Sopapillas are a large triangular and hollow puffs of crispy, light and somewhat chewy dough that has been deep fried, They are made with a wheat flour dough leavened with yeast and are just perfect for eating as snacks or desserts with toppings of honey, chocolate sauce, fruit and with a variety of fillings. They can also be made with self-raising flour.
You let the dough rise for about an hour, then knead and roll it out, and then cut it into triangles, which are deep fried for a couple of minutes. It is magic to watch them puff up into airy, hollow golden pockets - great for kids to see.
A sopapilla is a traditional type of quick bread or fried pastry popular in Argentina, New Mexico, Bolivia, Chile, Peru, Texas (a Tex-Mex Dish) and Uruguay. The term means 'bread soaked in oil', and is traditionally created using leavened wheat and masa harina mix, to which butter is added.
Sopapillas can be sweet or savory and can be sprinkled with cinnamon and sugar and drizzled with honey.
Alternatively, they can be stuffed with beans and chilies and eaten with many other savory and sweet fillings.
Mix the yeast with some warm water and a little honey in a medium size bowl, and leave for 5-10 minutes to activate. Then add the butter and sugar. Then slowly add the flour and salt. Knead the dough for at least two minutes, until the dough is smooth and elastic and well combined. Let the dough rise in a covered, greased bowl for about 60 minutes or until dough is roughly double its original size. Transfer the dough from the bowl to a board or bench top. Punch it down on a floured surface and knead gently. Then roll it out to form an oval or rectangle shape about a 1/4-inch (6 mm) thick. Using a pizza cutter or knife, cut out 3 inch (8 cm) squares. Next, cut squares diagonally to form triangles.
Heat grape seed oil, or similar in a deep fryer or large pot and heat to 375 degrees F (190 degrees C). Fry the dough triangles in pairs for about one minute on each side. The dough should immediately puff out when it hits the hot oil.
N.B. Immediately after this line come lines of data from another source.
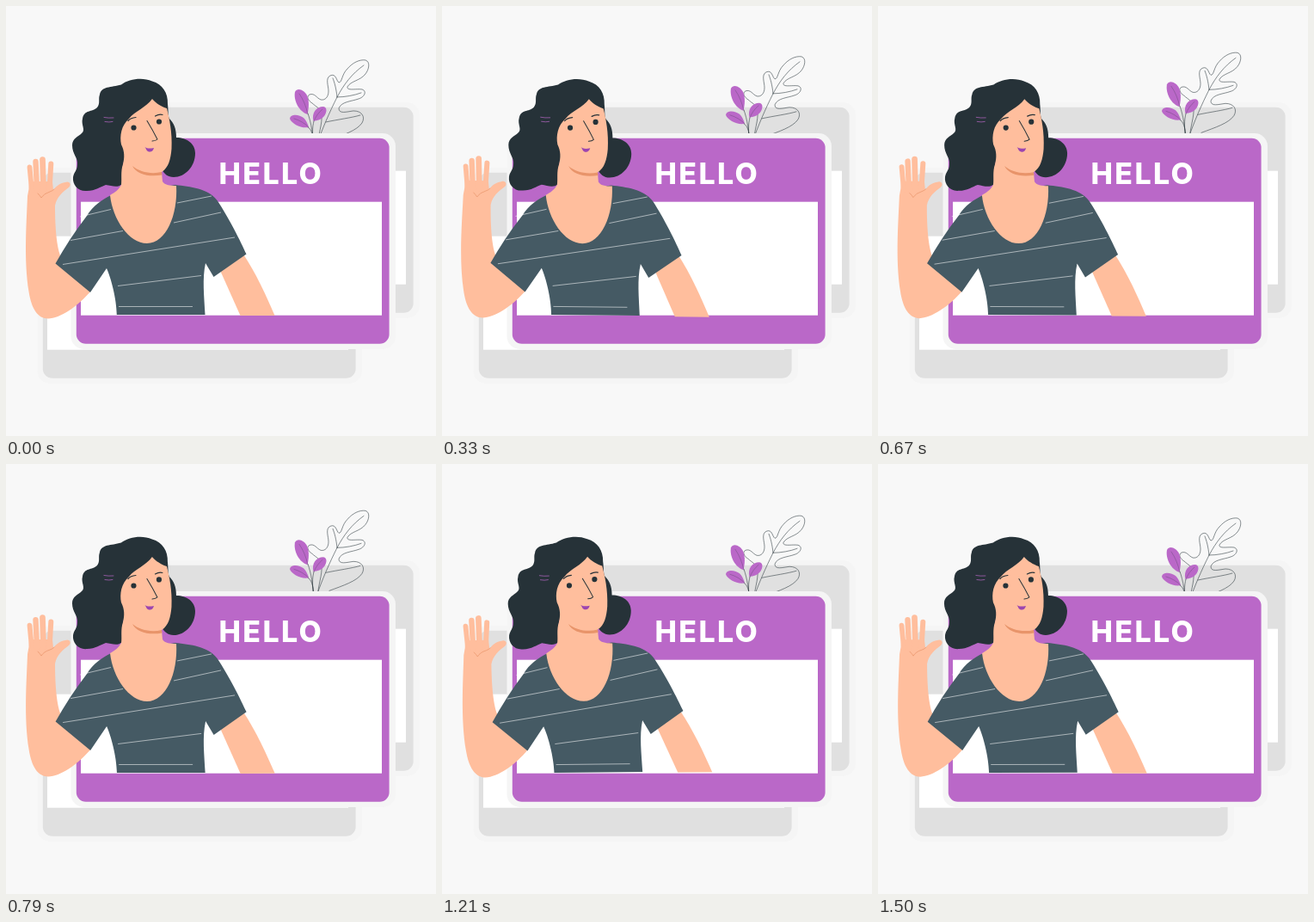
Recreate the animation shown at these times as an HTML page. Size 500 by 500 pixels, loop 1540 ms.

```html
<!DOCTYPE html>
<html lang="en">
<head>
<meta charset="utf-8">
<title>Hello badge</title>
<style>
  html, body { margin: 0; width: 100%; height: 100%; overflow: hidden; background: #f8f8f8; }
  svg { display: block; width: 100%; height: 100%; }
  .purple { fill: #ba68c8; }
  .grey { fill: #e0e0e0; }
  .skin { fill: #ffbe9d; }
  .shirt { fill: #455a64; }
  .dark { fill: #263238; }
  .line { fill: none; stroke: #263238; stroke-width: .55; stroke-linecap: round; stroke-linejoin: round; }
  .finger { fill: none; stroke: #ffbe9d; stroke-linecap: round; }
  .crease { fill: none; stroke: #e8946a; stroke-width: .7; stroke-linecap: round; }
  .stripe { fill: none; stroke: #fff; stroke-width: .55; }
  .clip { fill: none; stroke: #ba68c8; stroke-width: .7; stroke-linecap: round; }
  text { font: 800 34px Inter, "Open Sans", sans-serif; fill: #fff; letter-spacing: 2.3px; }
</style>
</head>
<body>
<svg viewBox="0 0 500 500">
  <defs>
    <g id="card">
      <rect x="75.5" y="148" width="377.5" height="251" rx="15" fill="#f5f5f5"/>
      <rect x="81.8" y="153.7" width="363.8" height="239" rx="11"/>
      <rect x="87" y="227.7" width="350" height="132" fill="#fff"/>
    </g>
  </defs>

  <use href="#card" class="grey" x="28" y="-36"/>
  <use href="#card" class="grey" x="-39" y="40"/>

  <g id="plant">
    <path class="line" d="M362 165 C363 148 368 138 367 126 C366 119 360 117 356 113 C351 110 349 105 353 103
      C359 101 361 107 366 109 C371 110 375 106 375 99 C375 93 371 84 377 81 C384 78 384 87 387 89
      C391 89 390 80 397 73 C403 66 411 62 418 63 C424 65 422 74 418 79 C412 87 401 87 397 94
      C396 99 407 96 414 97 C420 99 417 106 410 108 C402 111 390 111 387 119 C387 126 396 123 404 122
      C414 122 418 129 414 136 C408 145 392 150 376 156"/>
    <path class="line" d="M360 165 C368 142 376 124 385 106 C393 91 402 79 416 69 M385 106 C384 96 382 89 380 84
      M385 106 C394 106 405 104 413 101 M372 135 C386 132 402 130 412 127"/>
    <path class="line" d="M351 125 C355 136 357 150 358 165 M351 141 C355 143 357 149 358 160 M358 134 C356 141 356 151 358 165"/>
    <path class="purple" d="M350.500 126 C341 123 334 110 336 100 C339 94 347 98 350 104 C353 111 352 119 350.500 126Z"/>
    <path class="purple" d="M352 141 C344 143 332 137 330 131 C331 125 341 126 346 130 C350 134 351 138 352 141Z"/>
    <path class="purple" d="M357.500 134 C355 124 361 117 369 117 C374 118 373 124 370 128 C367 132 362 133 357.500 134Z"/>
    <path class="line" stroke-opacity=".45" d="M341 102 Q348 112 351 126 M335 131 Q345 134 352 141 M368 120 Q361 126 358 134"/>
  </g>

  <use href="#card" class="purple"/>
  <text x="247.6" y="207.3">HELLO</text>

  <g id="woman">
    <path class="skin" d="M247 303 L272.500 360 L312.500 360 C303 338 291 311 275 287Z"/>

    <path class="skin" d="M25 221 C24 250 20.500 295 26.500 332 C29.500 352 37 363.500 49 363.500 C63 363 83 350 99 331 L66 296
      C59 286 57 258 57 232 C59 222 66 216 73 211 C77 207 73 203 69 205 C62 206 58 210 55 214 L54 204 L27 204 Q27 213 25 221Z"/>
    <path class="finger" stroke-width="5.8" d="M27.500 187.500 L30 214"/>
    <path class="finger" stroke-width="6.400" d="M34.500 181 L36 213"/>
    <path class="finger" stroke-width="6.700" d="M42.500 178.500 L43.500 213"/>
    <path class="finger" stroke-width="6" d="M52.300 183.500 L50.500 214"/>
    <path class="crease" d="M37 218 Q40 221 41 223 Q44 218 51 216 Q54 215 56 213"/>

    <path class="shirt" d="M122 220 C112 225 101 232 94 244 C80 262 68 281 57.500 299.500 L98 333 L117 305
      C122 316 128.500 340 128.800 359 L231.500 359 C230.500 338 228 317 232 299 L241.500 315 L279.500 288.500
      C273 274 259 246 245.500 226 C235 212 214 210 197 208Z"/>
    <path class="stripe" d="M86 245 L122 236.500 M75 272.500 L136 261.500 M199 229 L239 221
      M195 252 L250 240 M66 300.500 L266 269 M130 325.500 L227 313.500 M131 349.500 H217"/>

    <path class="dark" d="M109 103 C111 93 122 95 134 91.500 C143 85 158 82.500 170 87.500 C182 91 188.500 101 188 114
      C189 122 188 127 190 131 C195 136 198 142 198 153 C210 153 220 160 220 171 C220 187 208 199 195 199
      C188 199 184 195 181 190 L138 178 C134 188 136 198 135 207 C130 212 123 209 116 208
      C110 210 104 215 94 215 C84 216 77 208 78 199 C79 193 83 191 83 184 C84 177 77 172 77 162
      C77 154 84 152 88 148 C93 144 87 138 89 131 C91 120 100 124 106 118 C110 113 107 108 109 103Z"/>
    <path class="skin" d="M170 108 C163 118 150 122 143 131 C134 139 132 151 134 161 C138 169 138 176 136 184
      C133 193 135 201 134 208 C131 214 126 217 121 220 C124 248 143 276 164 276 C186 276 200 243 198 209
      C190 209 184 208 182 204 L181 193 C189 188 191.500 178 192.500 166 C193.500 147 190 131 187 119 C181 117 174 113 170 108Z"/>
    <path d="M147 186 C155 193 169 196 181 193 L181.500 196.500 C166 199 152 196 147 186Z" fill="#e8946a"/>

    <circle class="dark" cx="148.500" cy="141.500" r="3.100"/>
    <circle class="dark" cx="178" cy="134.500" r="3.100"/>
    <path class="line" style="stroke-width:1.2" d="M142 133.500 Q145 130 151 129.500 M173.500 128 Q178 125.500 182 126.500"/>
    <path class="line" style="stroke-width:1" d="M164 133.500 Q171 145 176 155 Q174 157 170 157"/>
    <path d="M160.500 163 C163 166 167 166 172 165 C171 169 168 170.500 165 169 C163 168 163 165 160.500 163Z" fill="#9c45b0"/>
    <path class="clip" d="M114 129.500 Q119 130.500 125 130 M115 134.500 Q120 135.500 124 134.500"/>
  </g>
</svg>
<script>
  const LOOP = 1540;
  const LEAD = 40;
  const woman = document.getElementById("woman");
  const plant = document.getElementById("plant");
  const angle = ms => ms % LOOP / LOOP * Math.PI * 2;

  function draw(ms) {
    const tilt = 0.6 * Math.sin(angle(ms));
    const lift = -4.4 * (1 - Math.cos(angle(ms + LEAD)));
    woman.setAttribute("transform", `rotate(${tilt} 138 193)`);
    plant.setAttribute("transform", `translate(0 ${lift})`);
  }

  function tick() {
    draw(performance.now());
    requestAnimationFrame(tick);
  }
  tick();
</script>
</body>
</html>
```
Drain on paper towels and then serve with a sprinkle of cinnamon and sugar. Provide honey to drizzle onto the hot broken sopapilla so it runs into the cavity. Various other fillings and toppings can be used.
Using a large bowl, mix together the flour, salt, baking powder and shortening. Slowly mix in the warm water. Mix well until the dough stiffens slightly and is smooth. Cover the bowl and set aside for about 20-30 minutes. Roll the dough out on floured board until about 1/4 inch (6 mm thick). Cut into 3 inch (8 cm) squares and then cut diagonally to form triangles. Heat the oil in a large heavy frying pan or deep-fryer to 375 degrees F (190 degrees C). Fry until both sides are golden brown on both sides and the sopapillas are puffed out (about one minute per side). Drain on paper towels and serve hot.
For the Filling
Combine the yeast with warm water and a little sugar or honey. Set aside for 10-20 minutes for the yeast to start frothing and expanding. Add the flour and salt to a large bowl. You can use a stand mixer or food processor if you like, or mix by hand. Add the sugar and melted butter to the yeast and water mixture. Then pour all of the liquid into the flour in a bowl. Mix and knead the mixture by hand or on the mixer or food processor until the dough forms a ball and is smooth and elastic. Over the bowl and leave in a warm place for about 60 minutes, or until the dough doubles in size. Then transfer the dough to a flat floured surface, punch it down and knead gently. Roll the dough out into a rectangle that is about 1/4 inch (6 mm) thick. Cut out the sopapillas to the desired size and shape. Shallow or deep fry pairs of sopapillas, on both sides for about one minute each side. Remove and drain the sopapillas on paper towels.
Once sopapillas have drained and cooled, tear them open and stuff the inner pockets with your desired savory fillings.